----- RECORDS FOR THIS EXERCISE -----
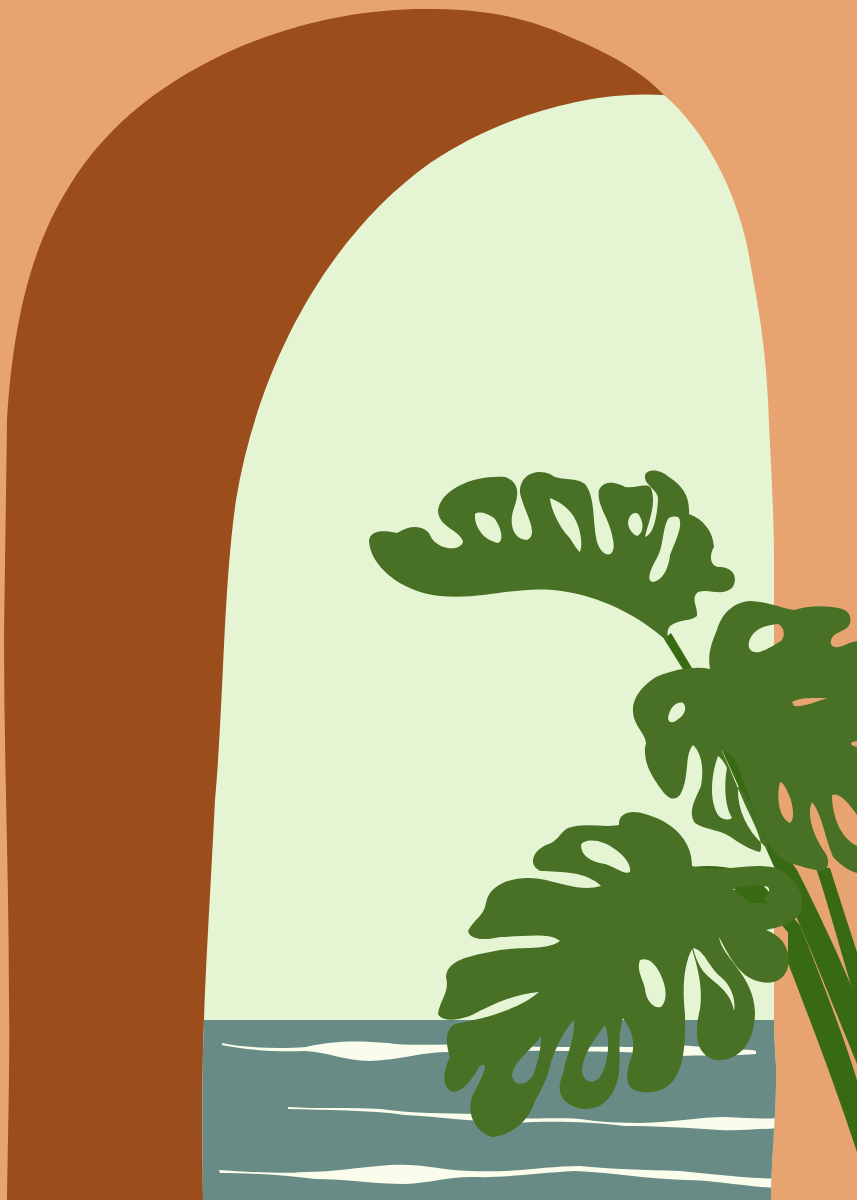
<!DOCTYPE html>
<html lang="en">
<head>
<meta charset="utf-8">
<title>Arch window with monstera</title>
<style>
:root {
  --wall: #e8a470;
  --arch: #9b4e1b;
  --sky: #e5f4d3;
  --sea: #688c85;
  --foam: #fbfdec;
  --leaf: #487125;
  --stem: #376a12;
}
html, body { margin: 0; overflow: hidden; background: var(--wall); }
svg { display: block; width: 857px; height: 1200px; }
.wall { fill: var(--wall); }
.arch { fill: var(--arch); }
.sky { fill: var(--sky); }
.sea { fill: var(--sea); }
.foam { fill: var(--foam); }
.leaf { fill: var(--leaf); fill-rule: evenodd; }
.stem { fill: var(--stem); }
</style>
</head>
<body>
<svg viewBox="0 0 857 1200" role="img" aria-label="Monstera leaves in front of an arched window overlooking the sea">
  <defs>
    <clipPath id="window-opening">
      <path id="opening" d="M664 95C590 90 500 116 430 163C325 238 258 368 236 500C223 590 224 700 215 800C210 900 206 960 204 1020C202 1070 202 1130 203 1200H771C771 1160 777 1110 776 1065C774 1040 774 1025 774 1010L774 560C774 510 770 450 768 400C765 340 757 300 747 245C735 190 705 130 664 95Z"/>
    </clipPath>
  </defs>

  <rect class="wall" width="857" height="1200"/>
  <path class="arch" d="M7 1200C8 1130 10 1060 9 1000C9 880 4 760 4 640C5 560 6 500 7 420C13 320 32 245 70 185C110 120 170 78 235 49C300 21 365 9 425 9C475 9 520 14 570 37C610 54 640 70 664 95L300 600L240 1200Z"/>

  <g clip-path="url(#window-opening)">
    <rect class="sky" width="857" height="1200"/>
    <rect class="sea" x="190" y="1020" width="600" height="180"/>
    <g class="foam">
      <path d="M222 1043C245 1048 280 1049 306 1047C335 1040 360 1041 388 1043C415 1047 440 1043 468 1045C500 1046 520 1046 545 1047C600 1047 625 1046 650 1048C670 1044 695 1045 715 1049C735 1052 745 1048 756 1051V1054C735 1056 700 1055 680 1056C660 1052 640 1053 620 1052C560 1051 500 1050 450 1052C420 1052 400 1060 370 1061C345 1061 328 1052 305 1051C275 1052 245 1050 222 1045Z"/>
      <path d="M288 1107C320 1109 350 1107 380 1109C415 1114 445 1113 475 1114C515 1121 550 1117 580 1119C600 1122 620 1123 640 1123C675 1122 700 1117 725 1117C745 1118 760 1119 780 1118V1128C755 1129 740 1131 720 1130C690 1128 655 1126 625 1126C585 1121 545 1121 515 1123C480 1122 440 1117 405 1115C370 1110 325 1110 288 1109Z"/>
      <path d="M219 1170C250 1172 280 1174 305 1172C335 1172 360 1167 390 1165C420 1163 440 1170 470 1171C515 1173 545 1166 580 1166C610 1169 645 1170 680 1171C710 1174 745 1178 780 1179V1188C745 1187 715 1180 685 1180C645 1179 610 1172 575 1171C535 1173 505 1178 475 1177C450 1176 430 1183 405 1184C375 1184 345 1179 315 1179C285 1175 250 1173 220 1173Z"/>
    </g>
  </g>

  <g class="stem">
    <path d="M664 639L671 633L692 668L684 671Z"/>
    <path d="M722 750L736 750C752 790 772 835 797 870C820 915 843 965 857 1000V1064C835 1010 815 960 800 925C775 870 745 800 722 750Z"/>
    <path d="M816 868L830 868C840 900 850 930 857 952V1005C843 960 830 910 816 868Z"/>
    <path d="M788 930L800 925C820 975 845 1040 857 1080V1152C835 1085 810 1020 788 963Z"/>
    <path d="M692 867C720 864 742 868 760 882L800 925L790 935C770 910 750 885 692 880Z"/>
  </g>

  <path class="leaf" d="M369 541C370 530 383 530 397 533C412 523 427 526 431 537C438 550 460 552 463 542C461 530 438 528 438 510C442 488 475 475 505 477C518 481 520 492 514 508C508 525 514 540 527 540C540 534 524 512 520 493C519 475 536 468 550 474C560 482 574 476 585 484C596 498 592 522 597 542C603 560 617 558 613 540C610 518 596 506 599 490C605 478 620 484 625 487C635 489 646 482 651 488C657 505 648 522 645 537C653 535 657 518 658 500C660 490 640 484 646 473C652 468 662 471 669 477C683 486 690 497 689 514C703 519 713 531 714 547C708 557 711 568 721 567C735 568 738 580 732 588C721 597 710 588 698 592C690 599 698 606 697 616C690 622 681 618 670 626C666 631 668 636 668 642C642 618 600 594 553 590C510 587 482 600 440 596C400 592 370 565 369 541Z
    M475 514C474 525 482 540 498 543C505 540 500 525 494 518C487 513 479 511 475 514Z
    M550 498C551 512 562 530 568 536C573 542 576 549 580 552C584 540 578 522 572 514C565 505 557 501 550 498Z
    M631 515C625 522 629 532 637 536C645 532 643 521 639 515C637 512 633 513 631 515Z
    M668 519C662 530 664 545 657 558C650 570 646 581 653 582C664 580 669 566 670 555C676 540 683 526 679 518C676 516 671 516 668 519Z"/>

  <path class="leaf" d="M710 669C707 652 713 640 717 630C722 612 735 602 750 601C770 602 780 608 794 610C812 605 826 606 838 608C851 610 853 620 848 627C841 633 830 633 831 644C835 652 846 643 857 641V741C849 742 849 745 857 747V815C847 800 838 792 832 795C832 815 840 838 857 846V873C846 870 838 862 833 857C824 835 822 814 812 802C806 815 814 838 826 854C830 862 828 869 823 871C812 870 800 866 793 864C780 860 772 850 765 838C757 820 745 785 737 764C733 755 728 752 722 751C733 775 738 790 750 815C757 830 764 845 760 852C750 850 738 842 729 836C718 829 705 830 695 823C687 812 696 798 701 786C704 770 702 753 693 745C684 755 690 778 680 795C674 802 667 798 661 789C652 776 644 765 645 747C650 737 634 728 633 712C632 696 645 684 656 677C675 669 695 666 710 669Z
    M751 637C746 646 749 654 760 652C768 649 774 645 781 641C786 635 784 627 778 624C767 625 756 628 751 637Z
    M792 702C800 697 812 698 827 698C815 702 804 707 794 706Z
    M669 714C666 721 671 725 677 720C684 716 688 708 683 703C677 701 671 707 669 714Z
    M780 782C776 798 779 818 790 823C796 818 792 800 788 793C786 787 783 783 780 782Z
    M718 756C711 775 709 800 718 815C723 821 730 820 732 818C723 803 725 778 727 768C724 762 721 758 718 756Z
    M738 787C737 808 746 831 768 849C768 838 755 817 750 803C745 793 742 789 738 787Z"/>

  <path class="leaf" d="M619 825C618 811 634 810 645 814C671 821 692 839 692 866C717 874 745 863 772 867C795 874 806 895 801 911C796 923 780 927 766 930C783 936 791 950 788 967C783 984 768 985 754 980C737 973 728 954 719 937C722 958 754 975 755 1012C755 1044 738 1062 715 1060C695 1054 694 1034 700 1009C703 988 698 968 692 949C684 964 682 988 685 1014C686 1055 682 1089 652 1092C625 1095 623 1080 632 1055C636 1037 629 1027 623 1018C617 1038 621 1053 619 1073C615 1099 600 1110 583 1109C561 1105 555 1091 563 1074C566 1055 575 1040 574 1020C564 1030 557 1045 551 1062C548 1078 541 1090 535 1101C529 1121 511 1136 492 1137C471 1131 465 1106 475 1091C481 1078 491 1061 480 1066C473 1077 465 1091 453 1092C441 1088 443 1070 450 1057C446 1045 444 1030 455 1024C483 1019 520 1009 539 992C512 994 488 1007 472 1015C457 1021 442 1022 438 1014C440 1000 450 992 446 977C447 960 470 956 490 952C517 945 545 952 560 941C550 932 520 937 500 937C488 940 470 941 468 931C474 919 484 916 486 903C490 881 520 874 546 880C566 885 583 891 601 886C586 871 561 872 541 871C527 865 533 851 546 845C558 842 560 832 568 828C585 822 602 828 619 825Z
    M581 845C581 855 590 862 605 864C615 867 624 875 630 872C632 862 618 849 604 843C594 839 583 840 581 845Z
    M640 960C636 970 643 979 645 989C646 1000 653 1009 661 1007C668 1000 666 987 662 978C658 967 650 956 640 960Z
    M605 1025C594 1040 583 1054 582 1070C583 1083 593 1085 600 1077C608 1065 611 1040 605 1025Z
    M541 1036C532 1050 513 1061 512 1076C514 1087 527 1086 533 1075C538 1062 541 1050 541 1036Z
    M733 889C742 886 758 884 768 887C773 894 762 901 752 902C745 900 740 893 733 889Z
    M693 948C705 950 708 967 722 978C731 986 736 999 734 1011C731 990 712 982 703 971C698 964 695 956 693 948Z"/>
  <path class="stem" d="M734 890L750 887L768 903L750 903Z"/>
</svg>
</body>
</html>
-----
----- RECORDS FOR THIS EXERCISE -----
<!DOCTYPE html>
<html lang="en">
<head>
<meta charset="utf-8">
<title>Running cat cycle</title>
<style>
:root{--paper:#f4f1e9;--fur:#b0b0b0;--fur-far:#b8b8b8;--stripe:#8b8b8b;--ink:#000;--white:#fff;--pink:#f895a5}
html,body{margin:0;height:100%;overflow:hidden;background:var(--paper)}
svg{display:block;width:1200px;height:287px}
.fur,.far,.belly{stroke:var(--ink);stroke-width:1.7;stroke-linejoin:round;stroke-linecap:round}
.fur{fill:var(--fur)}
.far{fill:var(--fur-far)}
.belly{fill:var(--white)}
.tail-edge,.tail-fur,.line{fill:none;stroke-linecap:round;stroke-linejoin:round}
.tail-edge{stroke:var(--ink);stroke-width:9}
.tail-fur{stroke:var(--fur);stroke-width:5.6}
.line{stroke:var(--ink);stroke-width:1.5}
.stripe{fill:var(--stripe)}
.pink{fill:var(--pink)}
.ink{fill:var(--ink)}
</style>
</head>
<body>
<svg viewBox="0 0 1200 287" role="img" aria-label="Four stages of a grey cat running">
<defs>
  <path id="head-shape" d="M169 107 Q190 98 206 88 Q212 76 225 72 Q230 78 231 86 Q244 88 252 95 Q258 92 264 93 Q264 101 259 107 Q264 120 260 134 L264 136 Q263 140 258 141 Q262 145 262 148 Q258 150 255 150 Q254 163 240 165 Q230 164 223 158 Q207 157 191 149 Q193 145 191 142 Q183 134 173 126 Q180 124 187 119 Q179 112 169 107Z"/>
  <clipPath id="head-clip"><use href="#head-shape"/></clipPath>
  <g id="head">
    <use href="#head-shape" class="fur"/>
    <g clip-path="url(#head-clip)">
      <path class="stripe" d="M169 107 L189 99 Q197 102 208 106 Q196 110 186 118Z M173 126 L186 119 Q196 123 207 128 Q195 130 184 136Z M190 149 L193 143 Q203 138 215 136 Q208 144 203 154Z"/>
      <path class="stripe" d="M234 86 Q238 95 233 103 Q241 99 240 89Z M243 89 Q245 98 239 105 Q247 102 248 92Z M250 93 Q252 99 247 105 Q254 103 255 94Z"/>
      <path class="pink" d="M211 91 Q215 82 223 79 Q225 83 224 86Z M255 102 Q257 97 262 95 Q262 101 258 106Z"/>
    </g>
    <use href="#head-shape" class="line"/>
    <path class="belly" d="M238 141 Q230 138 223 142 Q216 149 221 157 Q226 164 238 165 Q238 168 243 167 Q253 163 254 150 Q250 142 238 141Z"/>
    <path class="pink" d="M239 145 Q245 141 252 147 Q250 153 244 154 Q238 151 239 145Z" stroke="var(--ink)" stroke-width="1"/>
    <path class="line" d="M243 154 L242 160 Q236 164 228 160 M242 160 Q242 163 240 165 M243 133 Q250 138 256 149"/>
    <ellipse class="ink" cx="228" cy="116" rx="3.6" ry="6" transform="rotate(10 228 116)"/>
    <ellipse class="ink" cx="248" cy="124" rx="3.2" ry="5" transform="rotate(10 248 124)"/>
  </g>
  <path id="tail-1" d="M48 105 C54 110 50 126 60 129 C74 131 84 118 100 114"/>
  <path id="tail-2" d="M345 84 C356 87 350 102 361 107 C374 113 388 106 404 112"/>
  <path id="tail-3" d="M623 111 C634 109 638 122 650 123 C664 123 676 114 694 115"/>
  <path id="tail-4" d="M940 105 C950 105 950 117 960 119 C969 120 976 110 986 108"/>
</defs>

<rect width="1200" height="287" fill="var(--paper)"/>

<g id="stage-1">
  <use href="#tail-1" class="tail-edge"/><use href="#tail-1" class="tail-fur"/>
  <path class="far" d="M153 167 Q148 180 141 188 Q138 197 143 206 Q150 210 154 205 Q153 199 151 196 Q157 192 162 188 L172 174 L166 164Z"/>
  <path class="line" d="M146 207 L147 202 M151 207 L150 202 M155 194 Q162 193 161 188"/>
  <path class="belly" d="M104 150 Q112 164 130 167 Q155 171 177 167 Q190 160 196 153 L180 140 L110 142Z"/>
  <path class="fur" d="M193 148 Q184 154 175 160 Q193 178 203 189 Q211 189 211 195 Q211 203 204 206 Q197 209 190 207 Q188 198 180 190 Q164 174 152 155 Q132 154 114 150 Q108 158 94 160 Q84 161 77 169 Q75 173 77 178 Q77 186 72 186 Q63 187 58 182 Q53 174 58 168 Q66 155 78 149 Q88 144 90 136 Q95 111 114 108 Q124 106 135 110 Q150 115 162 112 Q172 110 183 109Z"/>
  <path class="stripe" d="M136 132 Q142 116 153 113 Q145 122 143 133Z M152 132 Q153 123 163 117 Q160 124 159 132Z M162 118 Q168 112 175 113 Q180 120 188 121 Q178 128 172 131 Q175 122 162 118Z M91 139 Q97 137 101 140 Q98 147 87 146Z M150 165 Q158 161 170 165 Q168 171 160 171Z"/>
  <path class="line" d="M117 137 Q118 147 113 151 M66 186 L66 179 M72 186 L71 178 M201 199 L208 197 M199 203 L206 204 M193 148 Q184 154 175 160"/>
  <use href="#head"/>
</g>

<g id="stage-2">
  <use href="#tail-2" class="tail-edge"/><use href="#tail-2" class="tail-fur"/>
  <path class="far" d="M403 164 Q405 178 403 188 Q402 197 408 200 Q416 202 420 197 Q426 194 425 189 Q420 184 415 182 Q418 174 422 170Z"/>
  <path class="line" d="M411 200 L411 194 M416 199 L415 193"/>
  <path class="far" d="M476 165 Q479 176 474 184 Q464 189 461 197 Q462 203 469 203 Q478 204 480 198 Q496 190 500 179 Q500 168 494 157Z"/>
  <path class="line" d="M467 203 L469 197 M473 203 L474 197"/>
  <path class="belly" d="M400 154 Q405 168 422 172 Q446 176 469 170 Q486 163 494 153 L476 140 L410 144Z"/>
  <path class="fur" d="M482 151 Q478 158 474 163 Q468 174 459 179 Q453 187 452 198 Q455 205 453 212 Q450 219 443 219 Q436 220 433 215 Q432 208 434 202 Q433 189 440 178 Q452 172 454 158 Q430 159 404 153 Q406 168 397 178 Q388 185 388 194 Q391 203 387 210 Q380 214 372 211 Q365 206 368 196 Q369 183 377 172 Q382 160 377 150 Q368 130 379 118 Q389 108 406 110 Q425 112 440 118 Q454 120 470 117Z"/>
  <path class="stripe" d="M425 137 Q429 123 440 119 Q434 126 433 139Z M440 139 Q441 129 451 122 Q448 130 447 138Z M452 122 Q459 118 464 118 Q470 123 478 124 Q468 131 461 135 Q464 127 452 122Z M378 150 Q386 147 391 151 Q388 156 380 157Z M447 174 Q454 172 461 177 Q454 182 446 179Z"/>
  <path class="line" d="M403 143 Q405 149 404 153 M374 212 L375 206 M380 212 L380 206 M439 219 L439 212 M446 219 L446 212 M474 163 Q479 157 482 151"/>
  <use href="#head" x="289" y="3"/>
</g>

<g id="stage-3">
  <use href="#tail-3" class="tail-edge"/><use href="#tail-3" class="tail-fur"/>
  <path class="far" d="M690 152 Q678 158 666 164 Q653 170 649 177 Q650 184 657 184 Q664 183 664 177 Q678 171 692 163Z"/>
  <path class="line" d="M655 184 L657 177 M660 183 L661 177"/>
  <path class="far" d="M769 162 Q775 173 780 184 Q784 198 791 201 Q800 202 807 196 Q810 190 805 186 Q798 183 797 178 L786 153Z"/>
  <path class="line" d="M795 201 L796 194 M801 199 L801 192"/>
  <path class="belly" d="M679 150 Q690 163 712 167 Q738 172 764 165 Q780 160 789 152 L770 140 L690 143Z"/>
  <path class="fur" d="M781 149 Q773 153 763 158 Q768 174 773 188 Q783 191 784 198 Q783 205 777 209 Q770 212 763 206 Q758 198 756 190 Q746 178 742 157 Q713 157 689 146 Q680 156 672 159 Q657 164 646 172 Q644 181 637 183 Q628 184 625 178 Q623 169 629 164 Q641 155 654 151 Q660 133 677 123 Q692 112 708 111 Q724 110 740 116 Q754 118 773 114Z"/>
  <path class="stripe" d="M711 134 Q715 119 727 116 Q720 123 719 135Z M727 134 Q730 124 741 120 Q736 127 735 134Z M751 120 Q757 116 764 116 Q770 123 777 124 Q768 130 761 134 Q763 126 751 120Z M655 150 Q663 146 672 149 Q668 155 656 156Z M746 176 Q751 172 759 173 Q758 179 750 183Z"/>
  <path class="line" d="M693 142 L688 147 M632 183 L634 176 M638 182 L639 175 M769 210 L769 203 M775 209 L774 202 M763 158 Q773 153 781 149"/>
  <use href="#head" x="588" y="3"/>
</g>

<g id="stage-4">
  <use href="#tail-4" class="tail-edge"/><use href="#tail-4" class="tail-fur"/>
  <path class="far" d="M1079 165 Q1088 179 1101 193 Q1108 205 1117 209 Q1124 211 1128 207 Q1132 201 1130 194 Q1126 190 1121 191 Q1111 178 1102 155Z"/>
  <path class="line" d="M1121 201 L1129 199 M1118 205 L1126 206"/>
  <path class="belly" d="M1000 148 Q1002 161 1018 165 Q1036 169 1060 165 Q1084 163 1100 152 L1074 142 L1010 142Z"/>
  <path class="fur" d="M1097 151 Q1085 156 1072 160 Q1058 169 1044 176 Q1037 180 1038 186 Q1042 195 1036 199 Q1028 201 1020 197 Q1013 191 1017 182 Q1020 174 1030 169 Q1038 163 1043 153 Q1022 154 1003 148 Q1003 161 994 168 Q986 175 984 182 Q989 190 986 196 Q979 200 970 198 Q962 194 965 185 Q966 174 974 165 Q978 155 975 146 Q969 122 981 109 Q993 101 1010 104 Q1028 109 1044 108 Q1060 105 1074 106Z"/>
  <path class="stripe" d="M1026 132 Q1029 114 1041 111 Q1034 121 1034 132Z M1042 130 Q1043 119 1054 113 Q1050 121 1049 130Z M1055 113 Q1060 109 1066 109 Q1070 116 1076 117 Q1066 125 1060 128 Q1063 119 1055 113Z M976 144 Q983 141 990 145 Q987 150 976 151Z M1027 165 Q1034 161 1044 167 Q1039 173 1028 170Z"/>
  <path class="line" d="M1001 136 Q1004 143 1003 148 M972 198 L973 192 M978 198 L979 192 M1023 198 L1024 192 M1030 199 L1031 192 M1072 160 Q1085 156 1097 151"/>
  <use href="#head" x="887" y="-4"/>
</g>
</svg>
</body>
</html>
-----
- [HOW TO COMPLETE THIS TASK]:
Tally up the lines of the listing containing the word "height". Give only the total.

- [EXERCISE RESPONSE]:
7